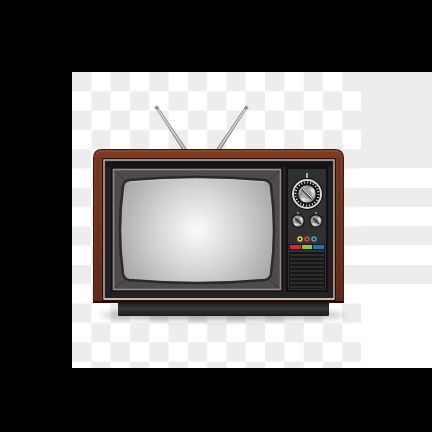
<!DOCTYPE html>
<html lang="en">
<head>
<meta charset="utf-8">
<title>Retro television</title>
<style>
:root{--frame:#000;--paper:#fff;--check:#ededed;--wood:#70351f;--wood-dark:#3a1a10;--panel:#242122;--trim:#b9a5a2;--bezel:#4b4c4b;--ink:#171717}
html,body{margin:0;width:432px;height:432px;overflow:hidden;background:var(--frame)}
svg{display:block}
.paper{fill:var(--paper)}
.check{fill:var(--check)}
.panel{fill:var(--panel)}
.ink{fill:var(--ink)}
</style>
</head>
<body>
<svg width="432" height="432" viewBox="0 0 432 432" role="img" aria-label="Retro television set with antenna">
<defs>
<pattern id="checker" x="72" y="72" width="38.6" height="38.6" patternUnits="userSpaceOnUse">
<rect class="check" width="19.3" height="19.3"/>
<rect class="check" x="19.3" y="19.3" width="19.3" height="19.3"/>
</pattern>
<radialGradient id="glass" gradientUnits="userSpaceOnUse" cx="197" cy="230" r="88">
<stop offset="0" stop-color="#fbfbfb"/><stop offset=".45" stop-color="#d6d6d6"/><stop offset="1" stop-color="#a3a3a3"/>
</radialGradient>
<linearGradient id="wood" x2="0" y2="1">
<stop offset="0" stop-color="#7b3b22"/><stop offset=".5" stop-color="#70351f"/><stop offset="1" stop-color="#5f2b19"/>
</linearGradient>
<linearGradient id="base" x2="0" y2="1">
<stop offset="0" stop-color="#111"/><stop offset=".5" stop-color="#383838"/><stop offset="1" stop-color="#1c1c1c"/>
</linearGradient>
<linearGradient id="metal" x2="1" y2="1">
<stop offset="0" stop-color="#fff"/><stop offset=".35" stop-color="#8b8b8b"/><stop offset=".55" stop-color="#eee"/><stop offset="1" stop-color="#666"/>
</linearGradient>
<filter id="soft" x="-20%" y="-150%" width="140%" height="400%"><feGaussianBlur stdDeviation="4 3"/></filter>
<g id="rod">
<path d="M155 107L183 151H188L158 107Z" fill="#8a8a8a"/>
<path d="M157 108L185 150" stroke="#e6e6e6" stroke-width="1.3"/>
<path d="M156 108L168 126" stroke="#aaa" stroke-width="1"/>
<circle cx="156.500" cy="107.500" r="1.800" fill="#777"/>
<circle cx="156" cy="107" r=".7" fill="#eee"/>
</g>
<g id="small-knob">
<circle r="6.800" fill="#0d0d0d"/>
<circle r="5.500" fill="url(#metal)" stroke="#555" stroke-width=".6"/>
<circle r="2.600" fill="#777"/>
<path d="M-3-3L3 3" stroke="#222" stroke-width="1.3"/>
<path d="M0-9V-7" stroke="#ddd" stroke-width="1"/>
</g>
</defs>

<g id="backdrop">
<rect width="432" height="432" fill="var(--frame)"/>
<rect class="paper" x="72" y="72" width="360" height="296"/>
<rect x="72" y="72" width="289" height="296" fill="url(#checker)"/>
<g class="check">
<rect x="361" y="72" width="71" height="96"/>
<rect x="361" y="188" width="71" height="19"/>
<rect x="361" y="226" width="71" height="19"/>
<rect x="361" y="265" width="71" height="19"/>
</g>
</g>

<ellipse id="shadow" cx="223" cy="315" rx="122" ry="5" fill="#000" opacity=".3" filter="url(#soft)"/>

<g id="antenna">
<use href="#rod"/>
<use href="#rod" transform="translate(403 0) scale(-1 1)"/>
</g>

<g id="cabinet">
<rect x="118" y="301" width="211" height="15" rx="1" fill="url(#base)"/>
<path d="M93 303V158Q93 149 102 149H335Q344 149 344 158V303Z" fill="var(--wood-dark)"/>
<path d="M94 301V158Q94 150 102 150H335Q343 150 343 158V301Z" fill="url(#wood)"/>
<path d="M96 154Q98 151 103 151H334Q339 151 341 154" fill="none" stroke="#a0603f" stroke-width="1" opacity=".7"/>
<path d="M98 158V300M339 158V300" stroke="#50240f" stroke-width="1" opacity=".5"/>
<rect x="102" y="158" width="234" height="144" fill="#24100b"/>
<rect class="panel" x="104" y="160" width="230" height="139" stroke="var(--trim)" stroke-width="1.6"/>
<path d="M104 299H334" stroke="#d5c4c2" stroke-width="1.6"/>
<rect x="106" y="162" width="226" height="5" fill="#151314"/>
<path d="M93 302H344" stroke="#1b0c07" stroke-width="1.5"/>
</g>

<g id="screen">
<rect x="111" y="167" width="172" height="125" fill="#121212"/>
<rect x="113.500" y="169.500" width="167" height="120" fill="var(--bezel)" stroke="#988784" stroke-width="1.6"/>
<path d="M115 171L126 181M279 171L268 181M115 288L126 279M279 288L268 279" stroke="#343534" stroke-width="1"/>
<path d="M129 180Q197 174 265 180Q270 181 271 186Q277 230 271 274Q270 279 265 280Q197 286 129 280Q124 279 123 274Q117 230 123 186Q124 181 129 180Z" fill="url(#glass)" stroke="#292a29" stroke-width="2.500"/>
<path d="M130 182Q197 176 264 182" fill="none" stroke="#d4d4d4" stroke-width=".8" opacity=".6"/>
</g>

<g id="controls">
<rect x="286" y="167" width="42" height="125" fill="#111"/>
<rect x="288" y="169" width="38" height="121" fill="#303030"/>
<g id="channel-dial">
<path d="M307 173V178" stroke="#eee" stroke-width="1.3"/>
<circle cx="307" cy="194" r="16" fill="#0c0c0c"/>
<circle cx="307" cy="194" r="14" fill="none" stroke="#d8d8d8" stroke-width="2"/>
<circle cx="307" cy="194" r="11.500" fill="none" stroke="#eee" stroke-width="2" stroke-dasharray="1 2"/>
<circle cx="307" cy="194" r="9" fill="url(#metal)" stroke="#333" stroke-width="1"/>
<circle cx="307" cy="194" r="5" fill="#a8a8a8"/>
<path d="M302 189L312 199" stroke="#555" stroke-width="3"/>
<path d="M303 189L312 198" stroke="#f2f2f2" stroke-width="1"/>
</g>
<use href="#small-knob" x="298" y="221"/>
<use href="#small-knob" x="316" y="221"/>
<g id="sockets" fill="#333" stroke-width="1.500">
<circle cx="300" cy="239" r="2" stroke="#e4cf3c"/>
<circle cx="307" cy="239" r="2" stroke="#d04a45"/>
<circle cx="314" cy="239" r="2" stroke="#4a9fd0"/>
</g>
<g id="buttons">
<rect class="ink" x="289" y="244" width="36" height="6"/>
<rect x="290" y="245" width="11" height="4" fill="#e3242b"/>
<rect x="302" y="245" width="10" height="4" fill="#8cc832"/>
<rect x="313" y="245" width="11" height="4" fill="#1d74c4"/>
</g>
<g id="speaker">
<rect class="ink" x="289" y="252" width="36" height="37"/>
<path d="M290 255H324M290 259H324M290 263H324M290 267H324M290 271H324M290 275H324M290 279H324M290 283H324M290 287H324" stroke="#343230" stroke-width="1.500"/>
</g>
</g>
</svg>
</body>
</html>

################

ACTIVITY ▸
For this exercise, write out the listing verbatim and leave every image out.

RESPONSE BELOW ▸
<!DOCTYPE html>
<html lang="en">
<head>
<meta charset="utf-8">
<title>Retro television</title>
<style>
:root{--frame:#000;--paper:#fff;--check:#ededed;--wood:#70351f;--wood-dark:#3a1a10;--panel:#242122;--trim:#b9a5a2;--bezel:#4b4c4b;--ink:#171717}
html,body{margin:0;width:432px;height:432px;overflow:hidden;background:var(--frame)}
svg{display:block}
.paper{fill:var(--paper)}
.check{fill:var(--check)}
.panel{fill:var(--panel)}
.ink{fill:var(--ink)}
</style>
</head>
<body>
<svg width="432" height="432" viewBox="0 0 432 432" role="img" aria-label="Retro television set with antenna">
<defs>
<pattern id="checker" x="72" y="72" width="38.6" height="38.6" patternUnits="userSpaceOnUse">
<rect class="check" width="19.3" height="19.3"/>
<rect class="check" x="19.3" y="19.3" width="19.3" height="19.3"/>
</pattern>
<radialGradient id="glass" gradientUnits="userSpaceOnUse" cx="197" cy="230" r="88">
<stop offset="0" stop-color="#fbfbfb"/><stop offset=".45" stop-color="#d6d6d6"/><stop offset="1" stop-color="#a3a3a3"/>
</radialGradient>
<linearGradient id="wood" x2="0" y2="1">
<stop offset="0" stop-color="#7b3b22"/><stop offset=".5" stop-color="#70351f"/><stop offset="1" stop-color="#5f2b19"/>
</linearGradient>
<linearGradient id="base" x2="0" y2="1">
<stop offset="0" stop-color="#111"/><stop offset=".5" stop-color="#383838"/><stop offset="1" stop-color="#1c1c1c"/>
</linearGradient>
<linearGradient id="metal" x2="1" y2="1">
<stop offset="0" stop-color="#fff"/><stop offset=".35" stop-color="#8b8b8b"/><stop offset=".55" stop-color="#eee"/><stop offset="1" stop-color="#666"/>
</linearGradient>
<filter id="soft" x="-20%" y="-150%" width="140%" height="400%"><feGaussianBlur stdDeviation="4 3"/></filter>
<g id="rod">
<path d="M155 107L183 151H188L158 107Z" fill="#8a8a8a"/>
<path d="M157 108L185 150" stroke="#e6e6e6" stroke-width="1.3"/>
<path d="M156 108L168 126" stroke="#aaa" stroke-width="1"/>
<circle cx="156.500" cy="107.500" r="1.800" fill="#777"/>
<circle cx="156" cy="107" r=".7" fill="#eee"/>
</g>
<g id="small-knob">
<circle r="6.800" fill="#0d0d0d"/>
<circle r="5.500" fill="url(#metal)" stroke="#555" stroke-width=".6"/>
<circle r="2.600" fill="#777"/>
<path d="M-3-3L3 3" stroke="#222" stroke-width="1.3"/>
<path d="M0-9V-7" stroke="#ddd" stroke-width="1"/>
</g>
</defs>

<g id="backdrop">
<rect width="432" height="432" fill="var(--frame)"/>
<rect class="paper" x="72" y="72" width="360" height="296"/>
<rect x="72" y="72" width="289" height="296" fill="url(#checker)"/>
<g class="check">
<rect x="361" y="72" width="71" height="96"/>
<rect x="361" y="188" width="71" height="19"/>
<rect x="361" y="226" width="71" height="19"/>
<rect x="361" y="265" width="71" height="19"/>
</g>
</g>

<ellipse id="shadow" cx="223" cy="315" rx="122" ry="5" fill="#000" opacity=".3" filter="url(#soft)"/>

<g id="antenna">
<use href="#rod"/>
<use href="#rod" transform="translate(403 0) scale(-1 1)"/>
</g>

<g id="cabinet">
<rect x="118" y="301" width="211" height="15" rx="1" fill="url(#base)"/>
<path d="M93 303V158Q93 149 102 149H335Q344 149 344 158V303Z" fill="var(--wood-dark)"/>
<path d="M94 301V158Q94 150 102 150H335Q343 150 343 158V301Z" fill="url(#wood)"/>
<path d="M96 154Q98 151 103 151H334Q339 151 341 154" fill="none" stroke="#a0603f" stroke-width="1" opacity=".7"/>
<path d="M98 158V300M339 158V300" stroke="#50240f" stroke-width="1" opacity=".5"/>
<rect x="102" y="158" width="234" height="144" fill="#24100b"/>
<rect class="panel" x="104" y="160" width="230" height="139" stroke="var(--trim)" stroke-width="1.6"/>
<path d="M104 299H334" stroke="#d5c4c2" stroke-width="1.6"/>
<rect x="106" y="162" width="226" height="5" fill="#151314"/>
<path d="M93 302H344" stroke="#1b0c07" stroke-width="1.5"/>
</g>

<g id="screen">
<rect x="111" y="167" width="172" height="125" fill="#121212"/>
<rect x="113.500" y="169.500" width="167" height="120" fill="var(--bezel)" stroke="#988784" stroke-width="1.6"/>
<path d="M115 171L126 181M279 171L268 181M115 288L126 279M279 288L268 279" stroke="#343534" stroke-width="1"/>
<path d="M129 180Q197 174 265 180Q270 181 271 186Q277 230 271 274Q270 279 265 280Q197 286 129 280Q124 279 123 274Q117 230 123 186Q124 181 129 180Z" fill="url(#glass)" stroke="#292a29" stroke-width="2.500"/>
<path d="M130 182Q197 176 264 182" fill="none" stroke="#d4d4d4" stroke-width=".8" opacity=".6"/>
</g>

<g id="controls">
<rect x="286" y="167" width="42" height="125" fill="#111"/>
<rect x="288" y="169" width="38" height="121" fill="#303030"/>
<g id="channel-dial">
<path d="M307 173V178" stroke="#eee" stroke-width="1.3"/>
<circle cx="307" cy="194" r="16" fill="#0c0c0c"/>
<circle cx="307" cy="194" r="14" fill="none" stroke="#d8d8d8" stroke-width="2"/>
<circle cx="307" cy="194" r="11.500" fill="none" stroke="#eee" stroke-width="2" stroke-dasharray="1 2"/>
<circle cx="307" cy="194" r="9" fill="url(#metal)" stroke="#333" stroke-width="1"/>
<circle cx="307" cy="194" r="5" fill="#a8a8a8"/>
<path d="M302 189L312 199" stroke="#555" stroke-width="3"/>
<path d="M303 189L312 198" stroke="#f2f2f2" stroke-width="1"/>
</g>
<use href="#small-knob" x="298" y="221"/>
<use href="#small-knob" x="316" y="221"/>
<g id="sockets" fill="#333" stroke-width="1.500">
<circle cx="300" cy="239" r="2" stroke="#e4cf3c"/>
<circle cx="307" cy="239" r="2" stroke="#d04a45"/>
<circle cx="314" cy="239" r="2" stroke="#4a9fd0"/>
</g>
<g id="buttons">
<rect class="ink" x="289" y="244" width="36" height="6"/>
<rect x="290" y="245" width="11" height="4" fill="#e3242b"/>
<rect x="302" y="245" width="10" height="4" fill="#8cc832"/>
<rect x="313" y="245" width="11" height="4" fill="#1d74c4"/>
</g>
<g id="speaker">
<rect class="ink" x="289" y="252" width="36" height="37"/>
<path d="M290 255H324M290 259H324M290 263H324M290 267H324M290 271H324M290 275H324M290 279H324M290 283H324M290 287H324" stroke="#343230" stroke-width="1.500"/>
</g>
</g>
</svg>
</body>
</html>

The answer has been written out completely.